Cheerios sales have gone the way of most American cereals recently: down. So this year, manufacturer General Mills decided to make five varieties gluten-free to appeal to America's growing numbers of people avoiding the protein. Early signs now suggest the switch is having some success.
Sales of full-price, gluten-free varieties of Cheerios grew 3% to 4% last quarter, the company said, showing the fist signs of improvement after multiple quarters of declines (General Mills said it tracked sales of the full-priced product as a measure of consumer interest independent of any discounts).
"The launch of gluten-free Cheerios is an important component of our cereal growth plan and we’re encouraged by the results thus far," CEO Ken Powell said on an earnings call Thursday.
Other brands didn't fare as well: overall, General Mills' U.S. cereal sales fell 5% last quarter. "Our top priority in U.S. retail this year is to drive growth in cereal," Powell said.
The news of a Cheerios sales lift follows an embarrassing recall of 1.8 million boxes of Cheerios and Honey Nut Cheerios in October, shortly after General Mills announced these varieties were going gluten-free.
After dozens of consumers reported getting ill from eating the cereal, General Mills discovered a factory in California had been using gluten-filled wheat flour for a few days due to "human error," the company said at the time. The effect of the recall now appears to have been short-lived.
"We saw minor slowdown the week of the recall and since then baselines have returned to growth," Powell told investors. "Obviously the recall was a stumble, but the fundamental consumer reaction is in line if not a little bit better than we anticipated at this point," he said.

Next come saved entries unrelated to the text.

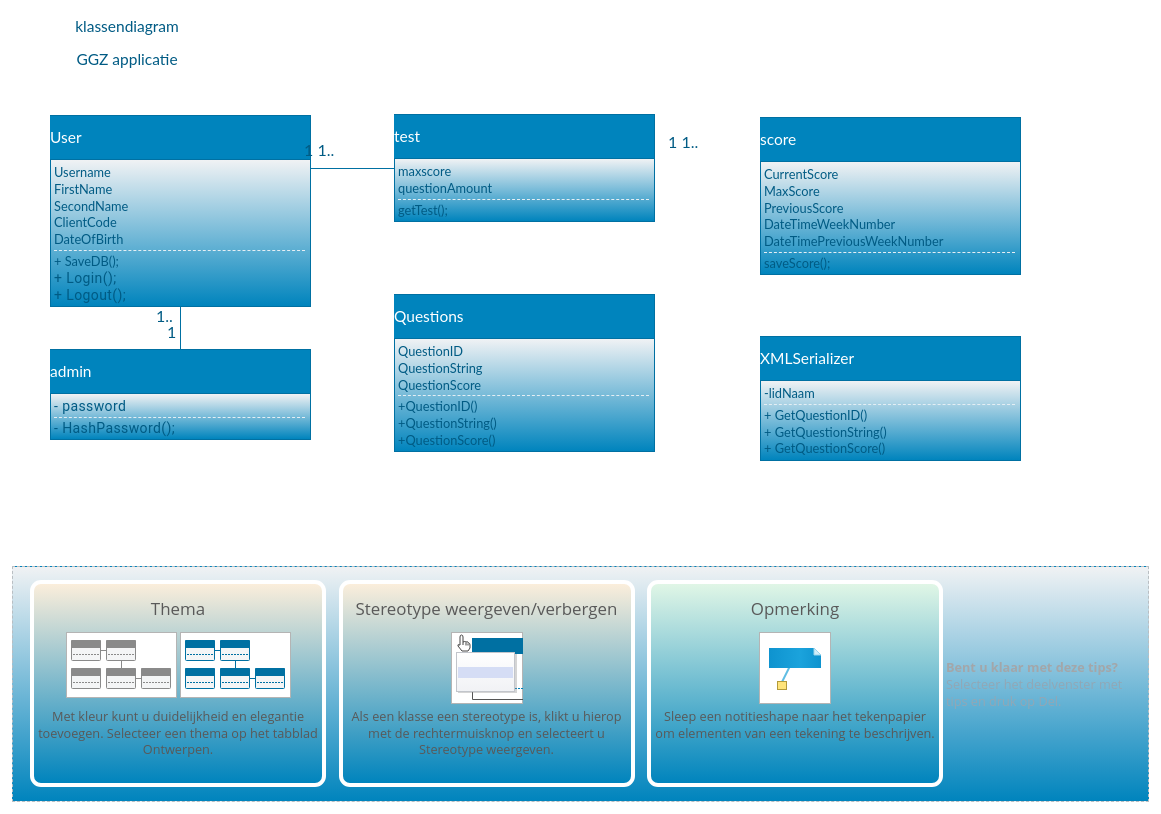
<!DOCTYPE html>
<html lang="nl">
<head>
<meta charset="utf-8">
<title>Klassendiagram GGZ applicatie</title>
<style>
:root {
  --blue: #0084bd;
  --line: #0070a2;
  --ink: #005b84;
  --pale: #f0f2f4;
  --tip-ink: #595959;
  --warm: #fbeedb;
  --mint: #e0f6e6;
}
* { box-sizing: border-box; margin: 0; padding: 0; }
html, body { width: 1161px; height: 814px; overflow: hidden; background: #fff; }
body { position: relative; font-family: Lato, sans-serif; color: var(--ink); }
ul { list-style: none; }

.heading {
  position: absolute; left: 27px; top: 10px; width: 200px;
  display: flex; flex-direction: column; text-align: center;
  font-size: 15.5px; line-height: 33px;
}
.heading h1, .heading p { font-size: inherit; font-weight: 400; }

.links { position: absolute; left: 0; top: 0; }
.multiplicity { position: absolute; font-size: 16px; line-height: 16px; white-space: pre; }

.class {
  position: absolute; width: 261px; border: 1px solid var(--line);
  display: flex; flex-direction: column;
  font-size: 12.8px; line-height: 16.8px; white-space: nowrap;
}
.class h2 {
  flex: 0 0 44px; border-bottom: 1px solid var(--line);
  background: var(--blue); color: #fff; margin-left: -1px;
  font-size: 15.5px; font-weight: 400; line-height: 42px;
}
.members { flex: 1; padding: 4px 5px 0 3px; background: linear-gradient(var(--pale), var(--blue)); }
.attributes { padding-bottom: 2px; border-bottom: 1px dashed #e4eef4; }
.operations { padding-top: 2px; }
.wide { font-family: Roboto, sans-serif; font-size: 14px; letter-spacing: .4px; }

.user { left: 50px; top: 115px; height: 192px; }
.admin { left: 50px; top: 349px; height: 91px; }
.test { left: 394px; top: 114px; height: 108px; }
.questions { left: 394px; top: 294px; height: 158px; }
.score { left: 760px; top: 117px; height: 158px; }
.serializer { left: 760px; top: 336px; height: 125px; }

.tips {
  position: absolute; left: 12px; top: 566px; width: 1137px; height: 236px;
  padding: 13px 0 0 17px; display: flex; gap: 12.5px;
  border: 1px dashed #b9bec2;
  background: linear-gradient(var(--pale), var(--blue));
  font-family: "Open Sans", sans-serif; font-size: 12.7px; line-height: 16.6px;
}
.tip {
  flex: 0 0 296px; height: 207px; padding-top: 13px;
  display: flex; flex-direction: column; align-items: center;
  border: 4px solid #fff; border-radius: 11px;
  background: linear-gradient(var(--warm), var(--blue));
  color: var(--tip-ink); text-align: center; white-space: nowrap;
}
.tip.note { background: linear-gradient(var(--mint), var(--blue)); }
.tip h3 { font-size: 16.9px; font-weight: 400; line-height: 24px; }
.art { height: 72px; margin: 11px 0 4px; display: flex; gap: 3px; }
.art svg { display: block; }
.closing { margin: 79px 0 0 -9.5px; line-height: 17px; color: #92a7b5; white-space: nowrap; }
.closing strong { color: #a3a6a9; }
</style>
</head>
<body>

<header class="heading">
  <h1>klassendiagram</h1>
  <p>GGZ applicatie</p>
</header>

<main>
  <svg class="links" width="1161" height="560" fill="none" stroke="#0070a2" aria-hidden="true">
    <line x1="310" y1="168.5" x2="395" y2="168.5"/>
    <line x1="180.5" y1="306" x2="180.5" y2="350"/>
  </svg>

  <section class="class user">
    <h2>User</h2>
    <div class="members">
      <ul class="attributes">
        <li>Username</li><li>FirstName</li><li>SecondName</li><li>ClientCode</li><li>DateOfBirth</li>
      </ul>
      <ul class="operations">
        <li>+ SaveDB();</li><li class="wide">+ Login();</li><li class="wide">+ Logout();</li>
      </ul>
    </div>
  </section>

  <section class="class admin">
    <h2>admin</h2>
    <div class="members">
      <ul class="attributes"><li class="wide">- password</li></ul>
      <ul class="operations"><li class="wide">- HashPassword();</li></ul>
    </div>
  </section>

  <section class="class test">
    <h2>test</h2>
    <div class="members">
      <ul class="attributes"><li>maxscore</li><li>questionAmount</li></ul>
      <ul class="operations"><li>getTest();</li></ul>
    </div>
  </section>

  <section class="class questions">
    <h2>Questions</h2>
    <div class="members">
      <ul class="attributes"><li>QuestionID</li><li>QuestionString</li><li>QuestionScore</li></ul>
      <ul class="operations"><li>+QuestionID()</li><li>+QuestionString()</li><li>+QuestionScore()</li></ul>
    </div>
  </section>

  <section class="class score">
    <h2>score</h2>
    <div class="members">
      <ul class="attributes">
        <li>CurrentScore</li><li>MaxScore</li><li>PreviousScore</li><li>DateTimeWeekNumber</li><li>DateTimePreviousWeekNumber</li>
      </ul>
      <ul class="operations"><li>saveScore();</li></ul>
    </div>
  </section>

  <section class="class serializer">
    <h2>XMLSerializer</h2>
    <div class="members">
      <ul class="attributes"><li>-lidNaam</li></ul>
      <ul class="operations"><li>+ GetQuestionID()</li><li>+ GetQuestionString()</li><li>+ GetQuestionScore()</li></ul>
    </div>
  </section>

  <span class="multiplicity" style="left:304px;top:142px">1 1..</span>
  <span class="multiplicity" style="left:668px;top:134px">1 1..</span>
  <span class="multiplicity" style="left:156px;top:308px">1..</span>
  <span class="multiplicity" style="left:167px;top:324px">1</span>
</main>

<aside class="tips">
  <article class="tip">
    <h3>Thema</h3>
    <div class="art">
      <svg width="111" height="66" color="#8a8a8a" aria-hidden="true">
        <defs>
          <g id="mini-class">
            <rect x=".5" y=".5" width="29" height="20" rx="1" fill="#f4f5f6" stroke="currentColor"/>
            <rect width="30" height="8" rx="1" fill="currentColor"/>
            <line x1="2" y1="14.5" x2="28" y2="14.5" stroke="currentColor" stroke-dasharray="2 1"/>
          </g>
          <g id="mini-diagram">
            <rect x=".5" y=".5" width="110" height="65" fill="#fff" stroke="#b4b4b4"/>
            <path d="M35 18.5H41M55.5 28V37M70 46.5H76" fill="none" stroke="currentColor"/>
            <use href="#mini-class" x="5" y="8"/>
            <use href="#mini-class" x="40" y="8"/>
            <use href="#mini-class" x="5" y="36"/>
            <use href="#mini-class" x="40" y="36"/>
            <use href="#mini-class" x="75" y="36"/>
          </g>
        </defs>
        <use href="#mini-diagram"/>
      </svg>
      <svg width="111" height="66" color="#0070a2" aria-hidden="true"><use href="#mini-diagram"/></svg>
    </div>
    <p>Met kleur kunt u duidelijkheid en elegantie<br>toevoegen. Selecteer een thema op het tabblad<br>Ontwerpen.</p>
  </article>

  <article class="tip">
    <h3>Stereotype weergeven/verbergen</h3>
    <div class="art">
      <svg width="72" height="72" aria-hidden="true">
        <defs>
          <linearGradient id="menu-fill" x2="0" y2="1">
            <stop stop-color="#fff"/><stop offset="1" stop-color="#f1f2f5"/>
          </linearGradient>
        </defs>
        <rect x=".5" y=".5" width="71" height="71" fill="#fff" stroke="#b4b4b4"/>
        <rect x="21" y="6" width="51" height="16" fill="#0070a2"/>
        <path d="M21.5 22V67.5H72" fill="none" stroke="#555"/>
        <line x1="64" y1="56.5" x2="72" y2="56.5" stroke="#0084bd" stroke-dasharray="2 1"/>
        <rect x="7" y="22" width="59" height="39" fill="#888" opacity=".35"/>
        <rect x="5.5" y="20.500" width="58" height="39" fill="url(#menu-fill)" stroke="#c2c5cb"/>
        <rect x="7" y="35" width="55" height="11" fill="#d5ddf5"/>
        <path d="M9 11V5q0-2 1.500-2T12 5v5q2-1 3 0 2-1 2.500 1 1.500 0 1.500 2v3l-2 3h-6l-4-5q-1-2 2-1zM12 10v3M15 10.500v3M17 11.500v2" fill="#fff" stroke="#444"/>
      </svg>
    </div>
    <p>Als een klasse een stereotype is, klikt u hierop<br>met de rechtermuisknop en selecteert u<br>Stereotype weergeven.</p>
  </article>

  <article class="tip note">
    <h3>Opmerking</h3>
    <div class="art">
      <svg width="72" height="72" aria-hidden="true">
        <defs>
          <linearGradient id="note-fill">
            <stop stop-color="#0e93cf"/><stop offset=".6" stop-color="#1ba3dc"/><stop offset="1" stop-color="#0e93cf"/>
          </linearGradient>
        </defs>
        <rect x=".5" y=".5" width="71" height="71" fill="#fff" stroke="#b4b4b4"/>
        <line x1="31" y1="34" x2="23" y2="50" stroke="#5fbde3" stroke-width="2"/>
        <path d="M10 16H55L62 23V36H10Z" fill="url(#note-fill)"/>
        <path d="M55 16V23H62Z" fill="#d3eef9" stroke="#9cd5ec"/>
        <rect x="18.500" y="49.500" width="9" height="8" fill="#ffe47a" stroke="#b39b3a"/>
      </svg>
    </div>
    <p>Sleep een notitieshape naar het tekenpapier<br>om elementen van een tekening te beschrijven.</p>
  </article>

  <p class="closing"><strong>Bent u klaar met deze tips?</strong><br>Selecteer het deelvenster met<br>tips en druk op Del.</p>
</aside>

</body>
</html>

General Mills plans to increase marketing for gluten-free Cheerios, and is also rolling out gluten-free Lucky Charms.